Dear Colleagues,

I need your help in understanding an observation: Take any kind of small system (e.g. a small cluster of atoms or molecule). You can calculate the Hesienberg exchange coupling Jij(R) in two different ways: either as a "molecular configuration" or as a "bulk configuration" (using a large enough computational cell to avoid image interactions). For the latter, QATK together with your script "plot_Jij_vs_r.py" provides the coupling values Jij for R values corresponding to the interatomic distances. Doing exactly the same in the "molecular configuration" gives exactly the same Jij(R>0) values, BUT it gives an additional value for R=0! It turns out that Jij(R=0) is in general much stronger than all the other Jij values.

Could you please explain me the physical meaning for Jij(R=0)? Is it a measure for the coupling strength of two spins within the same atom? But why does this term not show up in the "bulk configuration" calculation?

With many sincere thanks for any hint in advance!
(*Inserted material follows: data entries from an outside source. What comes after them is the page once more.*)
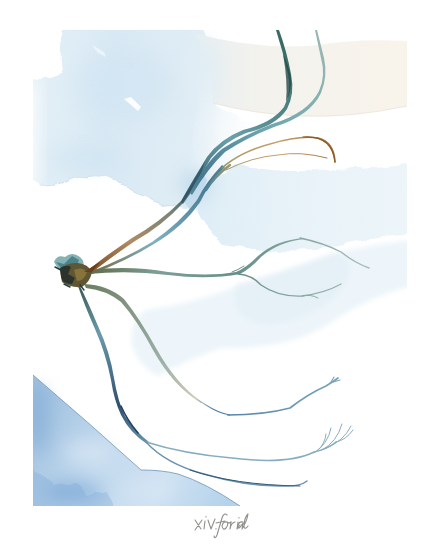
<!DOCTYPE html>
<html lang="en">
<head>
<meta charset="utf-8">
<title>xiv. forial</title>
<style>
:root{
  --paper:#fff;
  --sky-edge:#c3dbea;
  --sky-deep:#c6dff0;
  --sand-edge:#ebe3d6;
  --pool-edge:#7d9fbe;
  --teal:#5a8f98;
  --teal-dark:#244b48;
  --navy:#2f5876;
  --ink:#8f8f8b;
}
html,body{margin:0;overflow:hidden;background:var(--paper)}
.print{display:block;width:440px;height:560px;background:var(--paper)}
.line{fill:none;stroke-linecap:round;stroke-linejoin:round}
.caption{fill:none;stroke:var(--ink);stroke-width:1.1;stroke-linecap:round;stroke-linejoin:round}
</style>
</head>
<body>
<svg class="print" viewBox="0 0 440 560" role="img" aria-label="Watercolour of thin branching stems over pale blue washes, captioned xiv. forial">
  <defs>
    <clipPath id="sheet"><rect x="33" y="30" width="374" height="476"/></clipPath>
    <filter id="ragged" x="-5%" y="-5%" width="110%" height="110%" color-interpolation-filters="sRGB">
      <feTurbulence type="fractalNoise" baseFrequency=".05" numOctaves="3" seed="4"/>
      <feDisplacementMap in="SourceGraphic" scale="8" xChannelSelector="R" yChannelSelector="G"/>
      <feGaussianBlur stdDeviation=".6"/>
    </filter>
    <filter id="bleed" x="-50%" y="-50%" width="200%" height="200%" color-interpolation-filters="sRGB"><feGaussianBlur stdDeviation="9"/></filter>
    <filter id="soft" x="-20%" y="-20%" width="140%" height="140%" color-interpolation-filters="sRGB"><feGaussianBlur stdDeviation="2.5"/></filter>
    <linearGradient id="sky-wash" gradientUnits="userSpaceOnUse" x1="33" y1="100" x2="245" y2="120">
      <stop offset="0" stop-color="#e4f0f7"/><stop offset=".35" stop-color="#d8e9f4"/><stop offset=".75" stop-color="#e0edf5"/><stop offset="1" stop-color="#eff6fa" stop-opacity=".2"/>
    </linearGradient>
    <linearGradient id="sand-wash" x1="0" x2="1">
      <stop offset="0" stop-color="#e6eef1"/><stop offset=".3" stop-color="#f2f1ec"/><stop offset="1" stop-color="#f8f3ea"/>
    </linearGradient>
    <linearGradient id="mist-wash" x1="0" x2="1">
      <stop offset="0" stop-color="#deedf6"/><stop offset=".4" stop-color="#e7f2f8"/><stop offset="1" stop-color="#edf5f9"/>
    </linearGradient>
    <linearGradient id="pool-wash" gradientUnits="userSpaceOnUse" x1="33" y1="400" x2="225" y2="510">
      <stop offset="0" stop-color="#9dbfdf"/><stop offset=".4" stop-color="#c3daee"/><stop offset=".7" stop-color="#cfe2f2"/><stop offset="1" stop-color="#b4d2ea"/>
    </linearGradient>
    <linearGradient id="upper-ink" gradientUnits="userSpaceOnUse" x1="88" y1="272" x2="290" y2="50">
      <stop offset="0" stop-color="#7b4d22"/><stop offset=".17" stop-color="#b08a62"/><stop offset=".33" stop-color="#7b8578"/><stop offset=".42" stop-color="#35606c"/><stop offset=".65" stop-color="#6ba0aa"/><stop offset="1" stop-color="#3a6a64"/>
    </linearGradient>
    <linearGradient id="second-ink" gradientUnits="userSpaceOnUse" x1="92" y1="270" x2="320" y2="50">
      <stop offset="0" stop-color="#7a6a40"/><stop offset=".2" stop-color="#7fb2c2"/><stop offset=".45" stop-color="#47788f"/><stop offset=".7" stop-color="#6ea6ae"/><stop offset="1" stop-color="#95b6b2"/>
    </linearGradient>
    <linearGradient id="ochre-ink" gradientUnits="userSpaceOnUse" x1="210" y1="190" x2="335" y2="145">
      <stop offset="0" stop-color="#4e8494"/><stop offset=".22" stop-color="#a99a68"/><stop offset=".6" stop-color="#c7a06a"/><stop offset="1" stop-color="#9a7036"/>
    </linearGradient>
    <linearGradient id="middle-ink" gradientUnits="userSpaceOnUse" x1="88" y1="270" x2="370" y2="268">
      <stop offset="0" stop-color="#5f6a48"/><stop offset=".25" stop-color="#7d9f99"/><stop offset=".52" stop-color="#668f88"/><stop offset="1" stop-color="#a9bfb9"/>
    </linearGradient>
    <linearGradient id="arc-ink" gradientUnits="userSpaceOnUse" x1="90" y1="285" x2="340" y2="390">
      <stop offset="0" stop-color="#6f7f66"/><stop offset=".35" stop-color="#9bb0a7"/><stop offset=".52" stop-color="#d0ccba"/><stop offset=".6" stop-color="#4f7fa8"/><stop offset="1" stop-color="#7ea6bd"/>
    </linearGradient>
    <linearGradient id="lower-ink" gradientUnits="userSpaceOnUse" x1="80" y1="285" x2="150" y2="445">
      <stop offset="0" stop-color="#3c5a55"/><stop offset=".3" stop-color="#6a9bac"/><stop offset=".72" stop-color="#31506f"/><stop offset="1" stop-color="#6b98ad"/>
    </linearGradient>
  </defs>

  <g id="washes" clip-path="url(#sheet)">
    <g filter="url(#ragged)">
      <path id="sky" fill="url(#sky-wash)" d="M65 20H200Q216 62 216 104L248 122L238 160Q216 184 200 202Q188 210 178 205Q160 205 146 196Q128 190 116 180Q98 170 72 179Q56 187 40 184L25 174V76Q48 84 62 72Q58 48 65 20Z"/>
      <path fill="none" stroke="var(--sky-edge)" opacity=".7" d="M40 184Q56 187 72 179Q98 170 116 180Q128 190 146 196Q160 205 178 205"/>
      <path id="upper-mist" fill="url(#mist-wash)" d="M208 188Q216 174 236 165Q310 176 415 164V234Q360 238 318 250Q270 252 222 244Q204 226 196 208Z"/>
    </g>
    <g filter="url(#soft)">
      <path id="lower-mist" fill="#edf5fa" d="M132 346Q128 322 146 310Q190 304 232 288Q280 272 330 254Q372 244 412 240V286Q366 298 332 322Q290 350 222 348Q186 360 158 376Q140 368 132 346Z"/>
      <path fill="#e4f0f7" opacity=".7" d="M236 284Q290 270 336 252Q362 262 342 290Q320 318 270 326Q226 322 236 284Z"/>
    </g>
    <path fill="#fff" filter="url(#bleed)" opacity=".85" d="M18 80H37V190H18Z"/>
    <path id="sand" fill="url(#sand-wash)" opacity=".95" d="M194 33Q250 49 310 46Q360 38 407 41V106Q352 118 300 116Q254 114 213 103Q212 62 194 33Z"/>
    <path fill="none" stroke="var(--sand-edge)" stroke-width=".8" d="M407 106Q352 118 300 116Q254 114 213 103"/>
    <g filter="url(#bleed)">
      <ellipse cx="204" cy="72" rx="14" ry="32" fill="#e1edf4"/>
      <ellipse cx="125" cy="85" rx="50" ry="34" fill="var(--sky-deep)" opacity=".28"/>
      <ellipse cx="85" cy="158" rx="36" ry="10" fill="var(--sky-deep)" opacity=".4"/>
      <ellipse cx="196" cy="184" rx="14" ry="14" fill="#a9cce6" opacity=".6"/>
    </g>
    <path fill="#b3d3ea" opacity=".6" filter="url(#ragged)" d="M184 200L204 174L208 180L200 203L190 208Z"/>
    <path fill="#fff" opacity=".9" d="M124 99L131 97L141 107L138 111Z"/>
    <path fill="#fff" opacity=".5" d="M92 45L104 52L106 57L98 53Z"/>
    <g id="pool">
      <path fill="url(#pool-wash)" d="M33 375Q88 422 141 470Q162 470 178 474Q206 483 240 506H33Z"/>
      <g filter="url(#bleed)">
        <ellipse cx="38" cy="420" rx="10" ry="34" fill="#7ba6d2" opacity=".55"/>
        <ellipse cx="74" cy="492" rx="30" ry="10" fill="#6f9fd2" opacity=".6"/>
        <ellipse cx="88" cy="452" rx="24" ry="12" fill="#dce9f5" opacity=".7"/>
        <ellipse cx="150" cy="490" rx="26" ry="8" fill="#dbe9f5" opacity=".7"/>
      </g>
      <path fill="#7fabd8" opacity=".35" filter="url(#ragged)" d="M33 468L52 486L74 482L88 496L106 490L114 510H28Z"/>
      <path class="line" stroke="var(--pool-edge)" stroke-width=".9" d="M33 375Q88 422 141 470Q162 470 178 474Q206 483 240 506"/>
    </g>
  </g>

  <g id="branches">
    <g id="top-pair">
      <path fill="url(#upper-ink)" d="M84 273Q108 254 132 238Q160 222 181 201Q194 178 207 157Q220 139 243 130Q272 123 284 107Q292 92 288 74Q283 52 276 30H279Q287 52 291 74Q295 94 287 109Q276 126 246 133Q224 142 211 158Q198 181 183 203Q162 226 135 241Q110 258 90 274Z"/>
      <path fill="var(--teal-dark)" opacity=".8" d="M283 54Q289 66 291 78Q292 90 286 102Q288 82 283 54Z"/>
      <path fill="#2d5060" opacity=".7" d="M181 202Q194 180 205 161Q200 182 183 204Z"/>
      <path fill="url(#second-ink)" d="M190 193Q204 164 222 149Q242 136 272 124Q308 113 319 91Q326 76 321 58L315 30H317L324 58Q328 76 321 93Q310 116 274 127Q246 138 225 152Q208 168 192 195Z"/>
      <path fill="url(#second-ink)" d="M90 272Q128 257 152 242Q180 223 197 200Q206 182 222 165L225 167Q210 182 200 202Q184 226 154 244Q128 260 92 274Z"/>
    </g>
    <g id="ochre-twigs" class="line" stroke="url(#ochre-ink)">
      <path stroke-width="2.4" d="M206 190Q214 177 230 165"/>
      <path stroke-width="1.6" d="M222 168Q240 152 270 144Q300 135 318 138Q334 142 335 162"/>
      <path stroke-width="1" d="M226 170Q252 157 278 155Q300 151 327 158"/>
      <path stroke="#8a5a20" stroke-width="1.2" d="M303 137Q332 135 335 162"/>
    </g>
    <g id="middle-fork">
      <path fill="url(#middle-ink)" d="M88 270Q130 265 168 272Q208 277 236 272Q246 268 258 256Q276 240 304 238V239Q278 242 261 257Q250 269 240 274Q208 280 168 275Q128 270 88 274Z"/>
      <g class="line" stroke="url(#middle-ink)">
        <path stroke-width="1.4" d="M300 238Q324 243 341 252Q355 263 369 268"/>
        <path stroke-width="1.4" d="M238 274Q252 275 261 285Q278 297 302 296Q325 293 341 284"/>
        <path stroke-width="1" d="M232 272Q238 270 244 266M302 296Q311 294 318 298"/>
      </g>
    </g>
    <g id="arc-branch">
      <path fill="url(#arc-ink)" d="M84 284Q108 285 124 299Q140 319 156 348Q176 384 202 402L201 403Q173 386 153 350Q137 320 121 302Q106 290 86 288Z"/>
      <g class="line" stroke="url(#arc-ink)">
        <path stroke-width="1.1" d="M172 377Q186 394 206 405Q218 413 230 415"/>
        <path stroke-width="1.7" d="M228 415Q264 415 290 408Q308 394 326 386Q334 381 338 378"/>
        <path stroke-width="1.1" d="M330 383L340 380M331 382L334 377"/>
      </g>
    </g>
    <g id="lower-branch">
      <path fill="url(#lower-ink)" d="M79 284Q88 302 98 326Q110 352 114 378Q118 402 125 416Q136 432 149 442L147 444Q130 433 121 415Q114 400 111 380Q106 354 95 329Q84 304 78 286Z"/>
      <path class="line" stroke="#223f66" stroke-width="1.6" d="M121 406Q127 420 138 433"/>
      <g class="line" stroke="#86adbf">
        <path stroke-width="1.5" d="M146 442Q184 454 232 458Q288 465 314 452Q328 449 336 442"/>
        <path stroke="#6a93b0" stroke-width="1.4" d="M146 442Q166 464 204 474Q244 486 280 486Q300 487 307 481"/>
        <path stroke="var(--navy)" stroke-width="1" d="M190 470Q234 485 300 486"/>
        <path stroke-width="1" d="M314 453Q328 444 331 428M322 450Q337 442 342 424M326 448Q344 441 351 426M336 442Q346 440 353 430M318 450Q325 444 326 434"/>
      </g>
    </g>
    <g id="root">
      <path fill="#86b2b4" d="M54 262Q57 254 65 257Q72 251 80 257Q86 262 82 270L70 276L59 270Z"/>
      <path fill="#4b8388" d="M56 262L64 264L72 256L79 260L76 268L62 269Z"/>
      <path fill="#5f5634" d="M60 270Q66 262 78 263Q88 264 92 272Q90 282 82 287Q70 288 62 282Z"/>
      <path fill="#2c332c" d="M60 268Q66 264 71 267L68 274L75 278L72 284Q62 284 61 277Z"/>
      <path fill="#86743c" d="M74 270Q82 266 87 272Q84 281 77 281Z"/>
      <path fill="#6e3f16" d="M84 272L100 262L92 272Z"/>
      <path class="line" stroke="#233d3c" stroke-width="1.4" d="M55 267L61 270M64 284L70 287M80 285L84 290"/>
    </g>
  </g>

  <g id="caption" class="caption" role="img" aria-label="xiv. forial">
    <path d="M195 520L201 529M202 520L195 530M205 521L204 529M206 517V516.6M208 520L211 529L215 519M216 529V528.6"/>
    <path d="M227 515Q224 512 222 518L217 535Q215 540 214 536M216 523L225 521"/>
    <path d="M227 522Q223 521 222 526Q223 531 226 528Q229 524 227 522Q229 524 231 522"/>
    <path d="M231 522L230 529Q231 523 235 522M238 522L237 529L240 525M239 518V517.6"/>
    <path d="M243 522Q238 521 238 527Q239 530 243 523L242 529Q247 521 248 514Q244 518 244 527Q245 530 248 526"/>
  </g>
</svg>
</body>
</html>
PS: The script "plot_Jij_vs_r.py" proposed in the QATK documentation is the same for QATK 2019 and the latest versions of QATK. However, this script provides much more convincing results when used to analyze the results obtained with the old QATK 2019 then with those given by QATK 2021. Is there a chance that the script "plot_Jij_vs_r.py" was not properly updated to reliably analyze the results given by the newer versions of QATK? Who is the author of "plot_Jij_vs_r.py"?